Can You Earn the Gospel of Jesus?
- March 03, 2019
- Jared Odenbeck
[This is Part 1 of a larger piece entitled, “An Inquiry into The Incompatibility of the Gospel of Jesus Christ and a Religious, Performance-Based Psychology”]
A performance mentality breeds self-loathing and condemnation when used in conjunction with the Gospel of Christianity. Often, a misunderstanding of the essence of the Gospel creates a deep, underlying angst over personal holiness. Those who fall into this camp, whether out of ignorance or volition, strive with all capacity and agency to ascend the mount of holiness alone.
However, as I wish to demonstrate in this essay, such a quest ends with the imprisonment of safe-guarding behavior that unsuccessfully mitigates disobedience fails to develop self-control, invites the crushing weight of disappointment, and fosters an incorrect, egotistical view of self in light of the Gospel, rather than bestow the riches and substance of the development of wisdom and the power of preemptive, Spirit-prompted self-control, a joyful, genuine submission to obedience, and a correct, Gospel-centric view of self.
We must reverse-engineer from the sequential spiral of anti-symptomatic behavior modification and speed to the heart of the issue, which creates space for inner strengthening and a manifestation of the consequences of a discovery of such a Truth that allows Freedom to have its say and rule our lives.
Before I venture further into this topic, I wish to qualify a number of points I will make.The aim of this essay is not to discourage or disparage the use of boundaries. Rather, this essay desires to liberate those captive to a performance mentality, as well as foster an understanding of why we create boundaries and ensure protective measures, and offer a conclusion that perhaps veers around certain established, and, in my opinion, ineffective, constructs.
What Signifies a Performance Mentality?
Earlier, less severe cases present as sensations of anguish and shame over sinful acts committed that are distinct from the conviction of the Holy Spirit. Achievement consoles, soothes, and balms the aching, festering wound of failure.
The worst manifestations produce self-hatred, complete despair, and utter hopelessness for personal reform or inner renewal upon failure. Yet, these symptoms remain hidden, closed off, and shut away from the outside world, for the heart whirs and hums unnoticed to the rhythm of pride.

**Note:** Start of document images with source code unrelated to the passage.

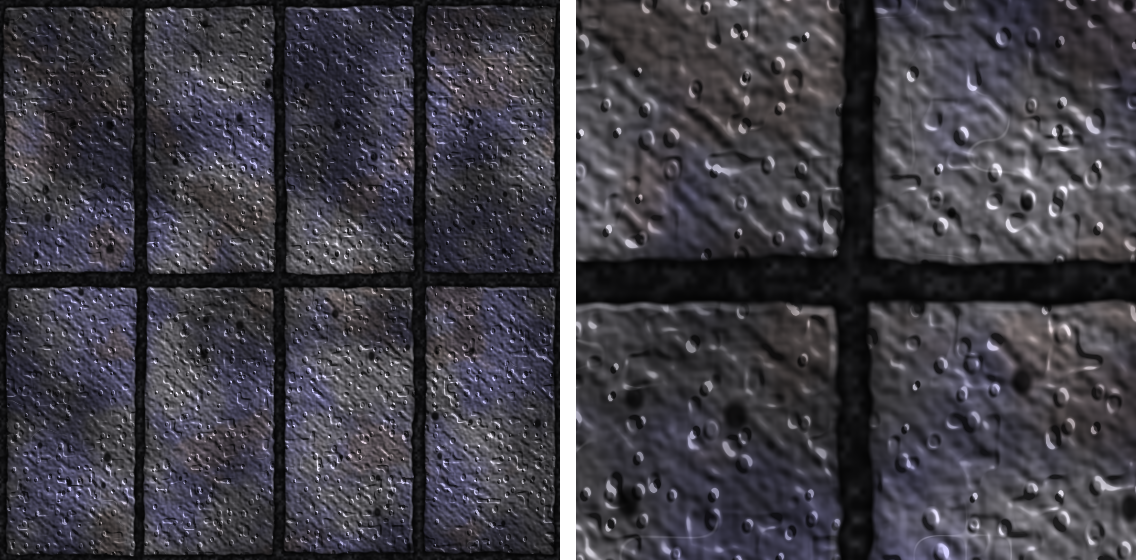
Left, the full canvas; right, a detail of the centre.
A Shadertoy shader for this texture:

```glsl
// Dark blue-grey stone pavers, four across and two down, with black gritty joints.
// Each paver is a slightly jittered box distance with ragged edges; periodic value
// noise gives the mottling and a pitted relief that is lit from the upper right.

float hash(vec2 p) {
    return fract(sin(dot(p, vec2(127.1, 311.7))) * 43758.5);
}

// Value noise that wraps over the unit square (freq must be whole numbers)
float noise(vec2 uv, vec2 freq) {
    vec2 p = uv * freq, i = floor(p), f = fract(p);
    f = f * f * (3.0 - 2.0 * f);
    vec2 a = mod(i, freq), b = mod(i + 1.0, freq);
    return mix(mix(hash(a), hash(vec2(b.x, a.y)), f.x),
               mix(hash(vec2(a.x, b.y)), hash(b), f.x), f.y);
}

float fbm(vec2 uv, float freq) {
    float sum = 0.0, amp = 0.53;
    for (int i = 0; i < 4; i++) {
        sum += amp * noise(uv + float(i) * 0.37, vec2(freq));
        freq *= 2.0;
        amp *= 0.5;
    }
    return sum;
}

// Round spots scattered one per cell, present in a fraction of the cells
float spots(vec2 uv, float freq, float chance, float radius) {
    vec2 p = uv * freq, cell = floor(p);
    vec2 centre = 0.3 + 0.4 * vec2(hash(cell + 3.1), hash(cell + 7.7));
    float size = radius * (0.5 + hash(cell + 5.3));
    float d = length((fract(p) - centre) * vec2(1.0, 0.75));
    return step(hash(cell + 1.9), chance) * smoothstep(size, size * 0.4, d);
}

// Height of the stone skin: slanted grain, pits and raised grit
float relief(vec2 uv) {
    vec2 slant = vec2(uv.x + uv.y, uv.y);
    float h = 0.55 * noise(slant, vec2(105.0, 62.0));
    h += 0.45 * noise(uv, vec2(190.0));
    h -= 0.5 * smoothstep(0.68, 0.92, noise(uv + 0.31, vec2(84.0)));
    h -= 0.6 * spots(uv, 38.0, 0.3, 0.16);
    return h + 0.5 * spots(uv + 0.5, 52.0, 0.3, 0.2);
}

void mainImage(out vec4 fragColor, in vec2 fragCoord) {
    vec2 uv = fragCoord / iResolution.xy;
    vec2 grid = vec2(4.0, 2.0);

    // Paver outline, shifted, tilted and frayed
    vec2 cell = floor(uv * grid);
    vec2 local = (fract(uv * grid) - 0.5) / grid;
    local -= 0.004 * (vec2(hash(cell + 11.0), hash(cell + 23.0)) - 0.5);
    local += 0.016 * (hash(cell + 37.0) - 0.5) * vec2(-local.y, local.x);
    local += 0.005 * (vec2(noise(uv, vec2(14.0)), noise(uv + 0.4, vec2(14.0))) - 0.5);
    local += 0.004 * (vec2(noise(uv, vec2(75.0)), noise(uv + 0.6, vec2(75.0))) - 0.5);
    vec2 halfSize = vec2(0.1145, 0.2375);
    vec2 q = abs(local) - halfSize + 0.004;
    float d = length(max(q, 0.0)) + min(max(q.x, q.y), 0.0) - 0.004;
    float stoneMask = smoothstep(0.002, -0.002, d);

    // Light on the relief
    float slope = relief(uv) - relief(uv + 0.0024 * vec2(0.65, 0.76));

    // Mottled stone, drifting between blue, grey and faint brown
    float tone = fbm(uv, 7.0) + 0.12 * (hash(cell + 51.0) - 0.5);
    float tint = fbm(uv + 0.23, 9.0);
    vec3 stone = mix(vec3(0.235, 0.230, 0.310), vec3(0.285, 0.280, 0.295),
                     smoothstep(0.35, 0.65, tint));
    stone = mix(stone, vec3(0.270, 0.235, 0.225),
                0.6 * smoothstep(0.56, 0.72, fbm(uv + 0.71, 11.0)));
    stone *= mix(0.62, 1.4, smoothstep(0.22, 0.78, tone));
    stone *= 0.92 + 0.16 * noise(uv + 0.17, vec2(256.0));
    stone *= clamp(1.0 + 2.1 * slope, 0.3, 1.8);
    stone += vec3(0.22, 0.22, 0.23) * smoothstep(0.17, 0.42, slope);

    // Deep holes
    stone *= 1.0 - 0.75 * spots(uv + 0.13, 17.0, 0.2, 0.11);

    // Pale curved scuffs in a few worn patches
    float scuff = smoothstep(0.035, 0.0, abs(noise(uv + 0.45, vec2(34.0, 42.0)) - 0.5));
    scuff *= smoothstep(0.64, 0.78, noise(uv + 0.59, vec2(13.0)));
    stone += 0.16 * scuff * noise(uv, vec2(110.0));

    // Worn arrises: bright on the top and right, dim elsewhere
    vec2 toEdge = halfSize - local;
    float facing = max(smoothstep(0.008, 0.003, toEdge.y),
                       0.7 * smoothstep(0.008, 0.003, toEdge.x));
    float rim = smoothstep(-0.0065, -0.003, d) * smoothstep(0.25, 0.75, noise(uv, vec2(46.0)));
    stone *= 1.0 - 0.3 * smoothstep(-0.010, 0.0, d);
    stone += vec3(0.20, 0.20, 0.21) * rim * (0.12 + 0.88 * facing);

    // Gritty joint, blackest against the stone
    float grit = noise(uv, vec2(230.0)) * noise(uv + 0.3, vec2(120.0));
    vec3 joint = vec3(0.030, 0.030, 0.033) + vec3(0.15, 0.15, 0.16) * grit;
    joint *= mix(0.45, 1.15, smoothstep(0.001, 0.009, d));

    fragColor = vec4(mix(joint, stone, stoneMask), 1.0);
}
```
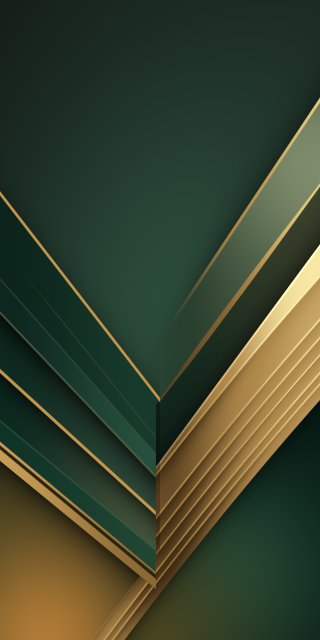
This background is drawn by a Shadertoy shader. Its source:

```glsl
// Soft coverage of the region where d is positive
float cover(float d) {
    float w = 0.75 / iResolution.x;
    return smoothstep(-w, w, d);
}

float stroke(float d, float halfWidth) {
    return cover(halfWidth - abs(d));
}

// Distance beneath a line that falls from height h at the left side
float underFalling(vec2 p, float h, float slope) {
    return (h - slope * p.x - p.y) / sqrt(1.0 + slope * slope);
}

// Distance beneath a line that falls from height h at the right side
float underRising(vec2 p, float h, float slope) {
    return (h - slope * (1.0 - p.x) - p.y) / sqrt(1.0 + slope * slope);
}

float shadow(float d, float reach) {
    return exp(-max(d, 0.0) / reach);
}

// Stacked metal strips; q is the height of the strip at the right side
vec3 metal(vec2 p, float q) {
    float light = 0.16 + 0.5 * smoothstep(0.44, 1.0, p.x) + 0.3 * smoothstep(0.56, 0.32, p.x);
    light += 0.28 * smoothstep(1.12, 1.15, q) * smoothstep(0.5, 1.0, p.x);
    float levels[6] = float[6](0.795, 0.83, 0.885, 0.94, 0.997, 1.133);
    for (int i = 0; i < 6; i++) {
        float d = (q - levels[i]) / 1.55;
        light -= 0.17 * cover(-d) * shadow(-d, 0.022);
        light += 0.2 * stroke(d - 0.003, 0.003);
    }
    vec3 bronze = mix(vec3(0.25, 0.17, 0.07), vec3(0.68, 0.53, 0.29), smoothstep(0.0, 0.5, light));
    return mix(bronze, vec3(0.99, 0.92, 0.66), smoothstep(0.45, 1.0, light));
}

void mainImage(out vec4 fragColor, in vec2 fragCoord) {
    vec2 p = fragCoord / iResolution.xy * vec2(1.0, 2.0);
    float fromRight = 1.0 - p.x;
    float q = p.y + 1.13 * fromRight + 0.16 * fromRight * fromRight;
    float leftSide = cover(0.487 - p.x);
    float rightSide = 1.0 - leftSide;
    vec3 lineGold = mix(vec3(0.76, 0.59, 0.31), vec3(0.9, 0.78, 0.5), smoothstep(0.7, 1.0, p.x));

    // Backdrop
    float haze = exp(-2.0 * dot(p - vec2(0.58, 1.0), (p - vec2(0.58, 1.0)) * vec2(1.3, 0.85)));
    vec3 col = mix(vec3(0.075, 0.105, 0.09), vec3(0.17, 0.30, 0.23), haze);
    col += vec3(0.025, 0.045, 0.035) * p.x * smoothstep(1.0, 1.8, p.y);

    // Upper right glass panel
    float d = underRising(p, 1.6875, 1.5);
    float fade = smoothstep(0.42, 0.72, p.x);
    col *= 1.0 - 0.4 * fade * shadow(-d, 0.04);
    float sheen = exp(-9.0 * dot(p - vec2(1.0, 1.48), p - vec2(1.0, 1.48)));
    vec3 glass = mix(vec3(0.17, 0.25, 0.18), vec3(0.25, 0.33, 0.25), smoothstep(0.5, 1.0, p.x));
    glass = mix(glass, vec3(0.50, 0.55, 0.42), sheen);
    col = mix(col, glass, cover(d) * fade);
    col = mix(col, lineGold * (0.55 + 0.45 * p.x), stroke(d, 0.0045) * smoothstep(0.5, 0.75, p.x));

    // Dark panel beside the metal
    d = underRising(p, 1.422, 1.344);
    float rim = underRising(p, 1.237, 1.355);
    vec3 dark = mix(vec3(0.07, 0.16, 0.12), vec3(0.24, 0.27, 0.18), smoothstep(0.5, 1.0, p.x));
    dark *= 1.0 - 0.5 * shadow(-rim, 0.05);
    col = mix(col, dark, cover(d) * rightSide);
    float bar = 0.003 + 0.005 * smoothstep(0.5, 0.65, p.x) * smoothstep(1.05, 0.75, p.x);
    col = mix(col, lineGold * (0.45 + 0.55 * smoothstep(0.5, 0.95, p.x)), stroke(d, bar) * cover(p.x - 0.5));

    // Metal strips
    vec3 strips = metal(p, q);
    strips += 0.18 * stroke(rim - 0.003, 0.003);
    col = mix(col, strips, cover(rim) * rightSide);

    // Falling panels on the left, each lit toward its lower end
    float lit = smoothstep(0.0, 0.48, p.x);
    d = underFalling(p, 1.396, 1.292);
    col *= 1.0 - 0.25 * shadow(-d, 0.03) * cover(0.5 - p.x);
    vec3 panel = mix(vec3(0.045, 0.14, 0.11), vec3(0.09, 0.23, 0.17), lit);
    col = mix(col, panel, cover(d) * leftSide);
    col = mix(col, lineGold, stroke(d, 0.0042) * cover(0.5 - p.x));
    float hairline = stroke(underFalling(p, 1.237, 1.24), 0.0016);
    col = mix(col, vec3(0.28, 0.32, 0.17), 0.55 * hairline * leftSide * smoothstep(0.05, 0.2, p.x));

    d = underFalling(p, 1.128, 1.123);
    panel = mix(vec3(0.05, 0.15, 0.12), vec3(0.15, 0.31, 0.24), lit);
    col = mix(col, panel, cover(d) * leftSide);
    col = mix(col, vec3(0.24, 0.33, 0.21), 0.6 * stroke(d, 0.002) * leftSide);

    d = underFalling(p, 1.023, 1.053);
    panel = mix(vec3(0.06, 0.18, 0.14), vec3(0.21, 0.33, 0.25), lit);
    panel *= 1.0 - 0.75 * shadow(d, 0.05);
    col = mix(col, panel, cover(d) * leftSide);
    col = mix(col, vec3(0.36, 0.41, 0.27), 0.75 * stroke(d, 0.003) * leftSide);

    d = underFalling(p, 0.841, 0.914);
    panel = mix(vec3(0.05, 0.17, 0.13), vec3(0.28, 0.35, 0.25), lit);
    panel *= 1.0 - 0.7 * shadow(d, 0.04);
    col = mix(col, panel, cover(d) * leftSide);
    col = mix(col, lineGold, stroke(d, 0.0048) * leftSide);

    d = underFalling(p, 0.685, 0.83);
    panel = mix(vec3(0.06, 0.20, 0.15), vec3(0.13, 0.27, 0.20), lit);
    col = mix(col, panel, cover(d) * leftSide);
    col = mix(col, vec3(0.25, 0.38, 0.28), 0.6 * stroke(d, 0.002) * leftSide);

    // Lower ground: amber glow, green field and metal tail
    float lowEdge = underFalling(p, 0.56, 0.822);
    vec2 g = (p - vec2(0.14, -0.02)) * vec2(1.0, 0.8);
    vec3 amber = mix(vec3(0.20, 0.21, 0.11), vec3(0.69, 0.48, 0.21), exp(-11.0 * dot(g, g)));
    amber *= 1.0 - 0.6 * shadow(lowEdge, 0.045);
    g = p - vec2(0.72, 0.22);
    vec3 field = mix(vec3(0.025, 0.10, 0.08), vec3(0.12, 0.27, 0.20), exp(-9.0 * dot(g, g)));
    field = mix(field, vec3(0.30, 0.28, 0.13), exp(-9.0 * dot(p - vec2(0.42, 0.0), p - vec2(0.42, 0.0))));
    field *= 1.0 - 0.45 * shadow((0.75 - q) / 1.55, 0.03);
    vec3 ground = mix(amber, strips, cover((0.885 - q) / 1.55));
    ground = mix(ground, field, cover((0.75 - q) / 1.55));
    col = mix(col, ground, mix(cover((0.885 - q) / 1.55), cover(lowEdge), leftSide));

    // Double gold border above the amber glow
    float border = cover(underFalling(p, 0.62, 0.837)) * cover(-lowEdge) * leftSide;
    vec3 borderGold = mix(vec3(0.78, 0.61, 0.34), vec3(0.55, 0.41, 0.20), lit);
    borderGold = mix(borderGold, vec3(0.16, 0.14, 0.07), stroke(underFalling(p, 0.602, 0.83), 0.005));
    col = mix(col, borderGold, border);

    fragColor = vec4(clamp(col, 0.0, 1.0), 1.0);
}
```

Pride, as the engine of being, establishes superiority and inferiority among relationships and within groups. The individual plagued by such a condition aims to assert dominance or authority on the grounds of personal achievement and a subsequently conflated view of self in order to further guise their failures and preserve the image they desire to convey to the world.
Albert Gelpi describes the harrowing consequences of the disease of egoism in the introduction to his book The Wild God of the World, a collection of Robinson Jeffers’ poetry. “Instead of engagement with and participation in the natural world, the egoist expends himself in “self-interference, self-frustration, self-incitement, self-worship” (Robinson Jeffers, Selected Poetry, 719-720). As a further consequence, his selfish contact with the other equally alienated men and women ends in violence and violation: physical, sexual, moral, spiritual” (Albert Gelpi, The Wild God of the World: An Anthology of Robinson Jeffers, 11).
How Do We Arrive at Safe-Guarding Behaviors?
Failure, especially when consecutive and consistent, prompts the establishment of preventative measures to ensure the avoidance of future failure. These include physical boundaries, self-imposed dogmatic regulations, and emotional walls that serve as barriers between an individual and that, or whom, which they loathe and fear. A fear of failure and the impending consequences for failure, as well as an insecurity over security, intensify the degree of severity of a given boundary.
The creation of boundaries bleeds self-preservation at the core, which rejects a love for others and a love for God. Self-preservation, which fears consequence, self-destruction or a destruction of self through interaction with others, signals a confidence in the performance of the self that starkly opposes a complete confidence in the performance of Jesus Christ.